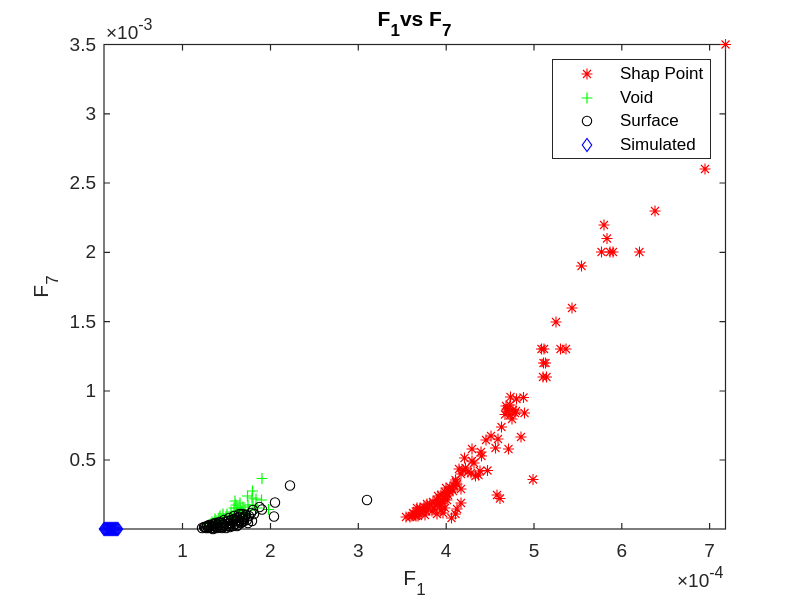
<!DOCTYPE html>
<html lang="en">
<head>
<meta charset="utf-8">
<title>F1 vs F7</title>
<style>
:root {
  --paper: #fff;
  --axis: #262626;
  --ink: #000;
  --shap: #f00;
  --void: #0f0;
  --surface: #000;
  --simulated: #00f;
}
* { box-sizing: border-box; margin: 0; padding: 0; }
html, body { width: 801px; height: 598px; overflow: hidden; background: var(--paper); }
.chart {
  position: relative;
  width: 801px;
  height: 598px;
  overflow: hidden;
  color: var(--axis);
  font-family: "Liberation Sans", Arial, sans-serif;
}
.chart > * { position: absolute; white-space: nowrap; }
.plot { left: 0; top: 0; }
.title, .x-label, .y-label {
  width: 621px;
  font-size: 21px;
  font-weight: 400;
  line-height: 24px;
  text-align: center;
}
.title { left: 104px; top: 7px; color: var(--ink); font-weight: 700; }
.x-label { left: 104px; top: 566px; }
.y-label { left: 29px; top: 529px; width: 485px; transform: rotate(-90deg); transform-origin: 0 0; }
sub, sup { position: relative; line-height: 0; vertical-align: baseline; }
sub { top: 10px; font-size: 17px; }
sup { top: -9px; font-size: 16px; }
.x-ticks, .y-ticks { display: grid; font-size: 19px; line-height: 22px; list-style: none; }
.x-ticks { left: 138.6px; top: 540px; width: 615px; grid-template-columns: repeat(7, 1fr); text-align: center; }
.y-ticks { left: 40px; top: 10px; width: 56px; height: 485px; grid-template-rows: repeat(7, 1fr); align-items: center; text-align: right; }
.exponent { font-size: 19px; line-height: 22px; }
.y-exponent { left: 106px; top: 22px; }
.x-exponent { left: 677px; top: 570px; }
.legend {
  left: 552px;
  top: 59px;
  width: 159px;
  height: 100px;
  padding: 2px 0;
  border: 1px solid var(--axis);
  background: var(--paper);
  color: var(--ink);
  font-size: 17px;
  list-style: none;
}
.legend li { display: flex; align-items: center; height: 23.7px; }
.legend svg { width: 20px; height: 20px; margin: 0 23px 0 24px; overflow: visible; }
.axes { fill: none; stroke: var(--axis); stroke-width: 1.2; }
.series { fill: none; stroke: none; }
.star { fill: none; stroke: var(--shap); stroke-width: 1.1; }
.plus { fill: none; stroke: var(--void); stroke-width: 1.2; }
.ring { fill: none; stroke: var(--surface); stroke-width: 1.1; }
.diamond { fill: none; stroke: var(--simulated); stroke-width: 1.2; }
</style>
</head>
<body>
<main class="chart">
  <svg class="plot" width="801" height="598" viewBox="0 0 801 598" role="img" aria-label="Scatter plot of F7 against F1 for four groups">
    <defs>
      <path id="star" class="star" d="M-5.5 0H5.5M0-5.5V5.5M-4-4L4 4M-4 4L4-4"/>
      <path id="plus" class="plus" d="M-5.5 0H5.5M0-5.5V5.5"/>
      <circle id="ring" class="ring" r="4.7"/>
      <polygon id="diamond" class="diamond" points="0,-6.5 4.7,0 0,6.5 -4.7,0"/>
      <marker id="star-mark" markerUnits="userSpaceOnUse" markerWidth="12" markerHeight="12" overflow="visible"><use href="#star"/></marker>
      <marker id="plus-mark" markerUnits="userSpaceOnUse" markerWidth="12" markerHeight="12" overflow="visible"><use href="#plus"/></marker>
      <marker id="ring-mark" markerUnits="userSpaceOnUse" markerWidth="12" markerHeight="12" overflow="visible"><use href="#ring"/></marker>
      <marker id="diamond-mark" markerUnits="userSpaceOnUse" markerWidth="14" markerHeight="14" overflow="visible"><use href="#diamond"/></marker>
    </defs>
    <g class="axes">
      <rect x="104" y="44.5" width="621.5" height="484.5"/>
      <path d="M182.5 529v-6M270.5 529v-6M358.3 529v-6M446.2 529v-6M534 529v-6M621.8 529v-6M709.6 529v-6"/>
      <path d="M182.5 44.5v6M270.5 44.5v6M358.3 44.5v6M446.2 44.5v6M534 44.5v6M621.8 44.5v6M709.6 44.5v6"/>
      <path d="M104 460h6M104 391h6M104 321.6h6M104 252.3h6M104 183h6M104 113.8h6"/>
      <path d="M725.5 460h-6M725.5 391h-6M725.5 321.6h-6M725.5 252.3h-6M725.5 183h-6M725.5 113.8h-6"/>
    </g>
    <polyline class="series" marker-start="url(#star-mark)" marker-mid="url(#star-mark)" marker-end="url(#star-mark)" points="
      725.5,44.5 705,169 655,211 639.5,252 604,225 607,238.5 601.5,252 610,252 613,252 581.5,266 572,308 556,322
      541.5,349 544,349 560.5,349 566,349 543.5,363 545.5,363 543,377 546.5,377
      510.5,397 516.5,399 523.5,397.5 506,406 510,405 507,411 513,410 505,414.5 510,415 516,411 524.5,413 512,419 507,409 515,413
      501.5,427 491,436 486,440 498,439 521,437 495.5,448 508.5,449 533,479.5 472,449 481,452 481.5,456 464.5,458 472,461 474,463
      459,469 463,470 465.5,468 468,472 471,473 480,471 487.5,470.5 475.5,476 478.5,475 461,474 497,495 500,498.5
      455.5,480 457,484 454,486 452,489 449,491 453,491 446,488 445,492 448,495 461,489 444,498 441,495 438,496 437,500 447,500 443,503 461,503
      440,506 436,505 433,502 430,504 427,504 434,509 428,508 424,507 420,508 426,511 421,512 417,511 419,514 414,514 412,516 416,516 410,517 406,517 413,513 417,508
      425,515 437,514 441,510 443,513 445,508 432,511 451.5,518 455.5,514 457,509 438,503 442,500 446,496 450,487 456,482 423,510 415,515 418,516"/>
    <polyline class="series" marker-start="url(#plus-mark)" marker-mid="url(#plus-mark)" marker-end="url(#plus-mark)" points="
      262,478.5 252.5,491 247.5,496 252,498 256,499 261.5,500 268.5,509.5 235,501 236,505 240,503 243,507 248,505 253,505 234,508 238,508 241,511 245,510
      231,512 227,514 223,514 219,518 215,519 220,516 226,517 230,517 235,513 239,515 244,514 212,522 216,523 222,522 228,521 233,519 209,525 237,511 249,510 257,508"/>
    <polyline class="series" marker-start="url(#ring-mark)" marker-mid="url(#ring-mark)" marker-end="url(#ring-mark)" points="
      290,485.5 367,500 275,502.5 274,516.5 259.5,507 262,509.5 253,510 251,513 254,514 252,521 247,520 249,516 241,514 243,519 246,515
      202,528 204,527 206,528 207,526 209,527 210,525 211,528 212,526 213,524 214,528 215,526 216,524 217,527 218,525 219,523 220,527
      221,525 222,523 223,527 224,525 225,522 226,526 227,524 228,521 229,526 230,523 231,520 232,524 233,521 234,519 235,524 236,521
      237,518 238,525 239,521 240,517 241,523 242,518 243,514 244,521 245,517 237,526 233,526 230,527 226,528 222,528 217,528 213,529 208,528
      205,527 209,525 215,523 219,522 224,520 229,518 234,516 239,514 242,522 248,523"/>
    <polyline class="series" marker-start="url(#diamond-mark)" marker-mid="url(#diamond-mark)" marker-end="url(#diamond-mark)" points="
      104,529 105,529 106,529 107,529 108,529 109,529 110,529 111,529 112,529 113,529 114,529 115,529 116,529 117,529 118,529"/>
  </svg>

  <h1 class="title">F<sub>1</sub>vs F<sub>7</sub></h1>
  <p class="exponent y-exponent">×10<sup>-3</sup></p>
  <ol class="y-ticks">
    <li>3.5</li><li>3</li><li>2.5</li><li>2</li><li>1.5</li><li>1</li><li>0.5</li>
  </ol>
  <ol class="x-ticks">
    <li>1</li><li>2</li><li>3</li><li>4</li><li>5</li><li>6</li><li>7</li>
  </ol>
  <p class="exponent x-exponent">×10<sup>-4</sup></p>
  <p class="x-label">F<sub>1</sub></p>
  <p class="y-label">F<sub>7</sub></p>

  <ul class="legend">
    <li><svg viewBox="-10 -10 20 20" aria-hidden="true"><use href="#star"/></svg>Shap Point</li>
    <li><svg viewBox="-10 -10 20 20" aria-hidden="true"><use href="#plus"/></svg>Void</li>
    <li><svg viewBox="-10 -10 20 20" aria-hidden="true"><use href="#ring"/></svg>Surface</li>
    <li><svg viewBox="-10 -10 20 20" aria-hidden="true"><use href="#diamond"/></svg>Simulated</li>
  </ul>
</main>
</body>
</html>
+++
Restate word for word the entries above, starting at the line with "104px; top: 566px;" and ending at the line with "grid; font-size: 19px;", inclusive, and no others.

.x-label { left: 104px; top: 566px; }
.y-label { left: 29px; top: 529px; width: 485px; transform: rotate(-90deg); transform-origin: 0 0; }
sub, sup { position: relative; line-height: 0; vertical-align: baseline; }
sub { top: 10px; font-size: 17px; }
sup { top: -9px; font-size: 16px; }
.x-ticks, .y-ticks { display: grid; font-size: 19px; line-height: 22px; list-style: none; }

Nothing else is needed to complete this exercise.